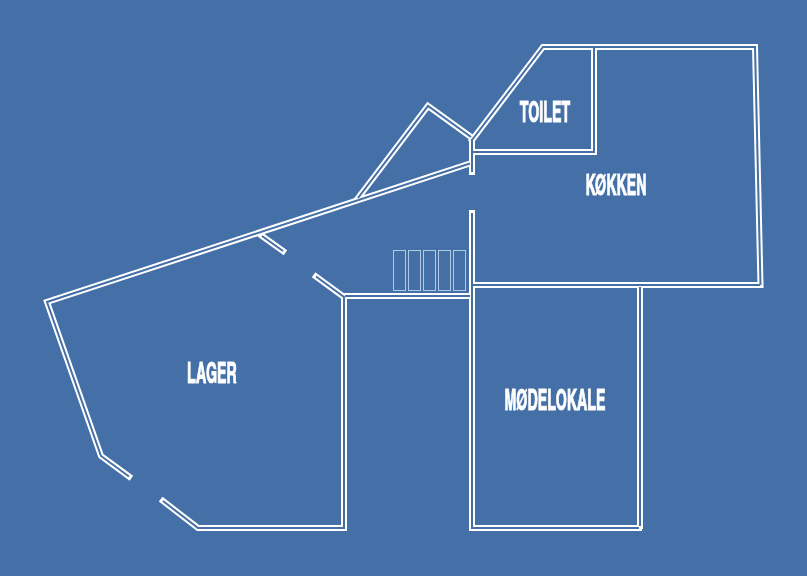
<!DOCTYPE html>
<html lang="da">
<head>
<meta charset="utf-8">
<title>Plantegning</title>
<style>
:root { --floor: #446fa7; --line: #fff; --stair: #b4c9e4; }
* { margin: 0; padding: 0; box-sizing: border-box; }
html, body { width: 807px; height: 576px; overflow: hidden; background: var(--floor); }
.plan { position: relative; width: 807px; height: 576px; overflow: hidden; background: var(--floor); }
.drawing { position: absolute; inset: 0; display: block; fill: none; }
.wall-faces { stroke: var(--line); stroke-width: 6; stroke-linecap: square; }
.wall-core { stroke: var(--floor); stroke-width: 2; }
.stairs { stroke: var(--stair); stroke-width: 1; }
.room {
  position: absolute;
  font: 700 29px/30px "TeX Gyre Heros Cn", "Liberation Sans", sans-serif;
  color: var(--line);
  white-space: nowrap;
  -webkit-text-stroke: 1px var(--line);
  transform: translate(-50%, -50%) scaleX(.6);
}
.toilet { left: 545px; top: 111px; }
.kitchen { left: 616px; top: 184px; }
.storage { left: 212px; top: 372px; }
.meeting { left: 555px; top: 399px; }
</style>
</head>
<body>
<main class="plan">
  <svg class="drawing" width="807" height="576" viewBox="0 0 807 576" aria-hidden="true">
    <defs>
      <g id="walls">
        <path d="M472 140L543 47H755L760.5 285"/>
        <path d="M472 285H760"/>
        <path d="M594 48V152H473"/>
        <path d="M472 139V172"/>
        <path d="M472 213V528H639"/>
        <path d="M640 287V526"/>
        <path d="M358 198L428 106L471 137"/>
        <path d="M470 163.500L47 302L101 456L129 476.500"/>
        <path d="M163 501L198 528H344V297L316 276.500"/>
        <path d="M262 236L283 251"/>
        <path d="M345 296H470"/>
      </g>
      <rect id="step" y="250.500" width="12" height="40"/>
    </defs>
    <use href="#walls" class="wall-faces"/>
    <use href="#walls" class="wall-core"/>
    <g class="stairs">
      <use href="#step" x="393.500"/>
      <use href="#step" x="408.500"/>
      <use href="#step" x="423.500"/>
      <use href="#step" x="438.500"/>
      <use href="#step" x="453.500"/>
    </g>
  </svg>
  <p class="room toilet">TOILET</p>
  <p class="room kitchen">KØKKEN</p>
  <p class="room storage">LAGER</p>
  <p class="room meeting">MØDELOKALE</p>
</main>
</body>
</html>
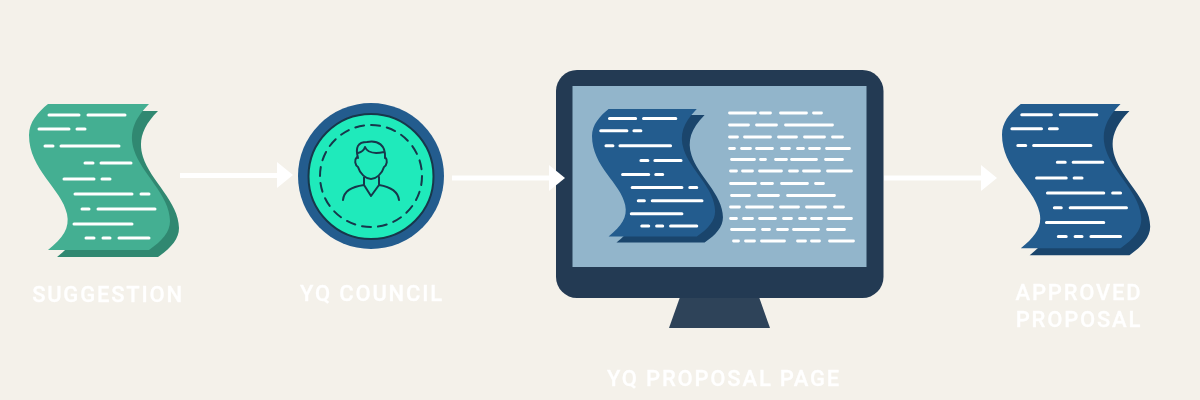
<!DOCTYPE html>
<html lang="en">
<head>
<meta charset="utf-8">
<title>Proposal process</title>
<style>
:root {
  --paper: #f4f1ea;
  --white: #fff;
  --green: #44af92;
  --green-dark: #308871;
  --mint: #1feabb;
  --blue: #235c8e;
  --blue-dark: #1a456c;
  --navy: #233a53;
  --stand: #2e4359;
  --screen: #92b5cb;
  --ink: #17374b;
}
* { box-sizing: border-box; margin: 0; padding: 0; }
html, body { width: 1200px; height: 400px; overflow: hidden; background: var(--paper); }
.process { position: relative; width: 1200px; height: 400px; }
.diagram { position: absolute; inset: 0; display: block; }
.label {
  position: absolute;
  font: 500 22px/28px Roboto, Inter, sans-serif;
  letter-spacing: 1.8px;
  color: var(--white);
  -webkit-text-stroke: .4px var(--white);
  text-align: center;
  white-space: nowrap;
  transform: translateX(-50%);
}
.label-suggestion { left: 108px; top: 281px; }
.label-council { left: 372px; top: 280px; }
.label-page { left: 724px; top: 365px; }
.label-approved { left: 1079px; top: 279px; line-height: 27px; }
.scroll-green { --front: var(--green); --back: var(--green-dark); }
.scroll-blue { --front: var(--blue); --back: var(--blue-dark); }
.front { fill: var(--front); }
.back { fill: var(--back); }
.writing { fill: none; stroke: var(--white); stroke-width: 3; stroke-linecap: round; vector-effect: non-scaling-stroke; }
.page-text { stroke-width: 2.8; }
.arrow-line { stroke: var(--white); stroke-width: 5; }
.arrow-head { fill: var(--white); }
.outline { fill: none; stroke: var(--ink); stroke-width: 2; stroke-linecap: round; stroke-linejoin: round; }
</style>
</head>
<body>
<main class="process">
  <svg class="diagram" width="1200" height="400" viewBox="0 0 1200 400" aria-hidden="true">
    <defs>
      <path id="sheet" d="M19 0H120C104 16 100 30 105 46C112 69 141 91 141 117C141 128 133 137 120 146H19C34 134 41 124 38 110C33 85 0 66 0 31C0 18 9 8 19 0Z"/>
      <path id="sheet-lines" class="writing" d="M21 11H51M60 11H97M11 25H41M49 25H57M17 42H25M33 42H91M57 59H65M73 59H103M36 75H66M74 75H82M47 90H104M113 90H121M54 105H61M70 105H127M46 120H104M58 134H66M75 134H82M91 134H121"/>
      <g id="scroll">
        <use href="#sheet" class="back" x="9" y="7"/>
        <use href="#sheet" class="front"/>
        <use href="#sheet-lines" x="-1"/>
      </g>
      <path id="arrow-head" class="arrow-head" d="M0 -13L16 0L0 13Z"/>
    </defs>

    <g id="suggestion-scroll" class="scroll-green">
      <use href="#scroll" transform="translate(29 104)"/>
    </g>

    <g id="council-badge">
      <circle cx="371" cy="176" r="73" fill="var(--blue)"/>
      <circle cx="371" cy="176.500" r="62.500" fill="var(--mint)" stroke="var(--ink)" stroke-width="2"/>
      <circle class="outline" cx="371" cy="176" r="51" stroke-dasharray="9 7"/>
      <path class="outline" d="M358 158C355 147 358 142 367 142C378 140 386 145 385 158M358 153C362 152 364 150 365 147C367 152 374 154 384 152M357 157C354 160 355 165 358 167C360 174 366 179 371 179C376 179 382 174 384 167C387 165 388 160 385 157M364 177V185L371 196L379 185V177M364 185C351 187 344 191 343 200M379 185C391 187 398 191 399 200"/>
    </g>

    <g id="monitor">
      <path d="M680 297H759L770 328H669Z" fill="var(--stand)"/>
      <rect x="556" y="70" width="327.500" height="228" rx="21" fill="var(--navy)"/>
      <rect x="572.500" y="86" width="294" height="181" fill="var(--screen)"/>
      <g class="scroll-blue">
        <use href="#scroll" transform="translate(592 109) scale(.873)"/>
      </g>
      <path class="writing page-text" transform="translate(-.5 0)" d="M730 113H756M761 113H771M781 113H807M814 113H822
        M730 125H749M757 125H777M786 125H833
        M730 137H738M745 137H771M779 137H797M805 137H825M833 137H843
        M730 148.500H735M742 148.500H751M757 148.500H773M782 148.500H790M798 148.500H804M810 148.500H820M827 148.500H850
        M732 159.500H755M761 159.500H766M776 159.500H787M792 159.500H817M826 159.500H843
        M731 171H737M743 171H753M760 171H782M790 171H798M804 171H820M828 171H852
        M731 183.500H756M762 183.500H773M782 183.500H808M816 183.500H824
        M732 195.500H750M759 195.500H779M788 195.500H835
        M731 207H740M747 207H773M781 207H799M807 207H826M835 207H844
        M731 218.500H737M744 218.500H753M760 218.500H776M784 218.500H792M800 218.500H806M812 218.500H822M829 218.500H852
        M732 229.500H755M763 229.500H770M778 229.500H788M794 229.500H819M828 229.500H845
        M734 241H739M746 241H755M762 241H785M798 241H806M812 241H820M830 241H854"/>
    </g>

    <g id="approved-scroll" class="scroll-blue">
      <use href="#scroll" transform="translate(1002 104) scale(.988)"/>
    </g>

    <g id="arrows">
      <path class="arrow-line" d="M180 175.500H280M452 178H552M884 178H984"/>
      <use href="#arrow-head" x="277" y="175"/>
      <use href="#arrow-head" x="549" y="178"/>
      <use href="#arrow-head" x="981" y="178"/>
    </g>
  </svg>

  <p class="label label-suggestion">SUGGESTION</p>
  <p class="label label-council">YQ COUNCIL</p>
  <p class="label label-page">YQ PROPOSAL PAGE</p>
  <p class="label label-approved">APPROVED<br>PROPOSAL</p>
</main>
</body>
</html>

————

EXERCISE BRIEF:
Find all the lines with "page" in the data and copy them.

OUTPUT OF THE TASK:
.label-page { left: 724px; top: 365px; }
.page-text { stroke-width: 2.8; }
      <path class="writing page-text" transform="translate(-.5 0)" d="M730 113H756M761 113H771M781 113H807M814 113H822
  <p class="label label-page">YQ PROPOSAL PAGE</p>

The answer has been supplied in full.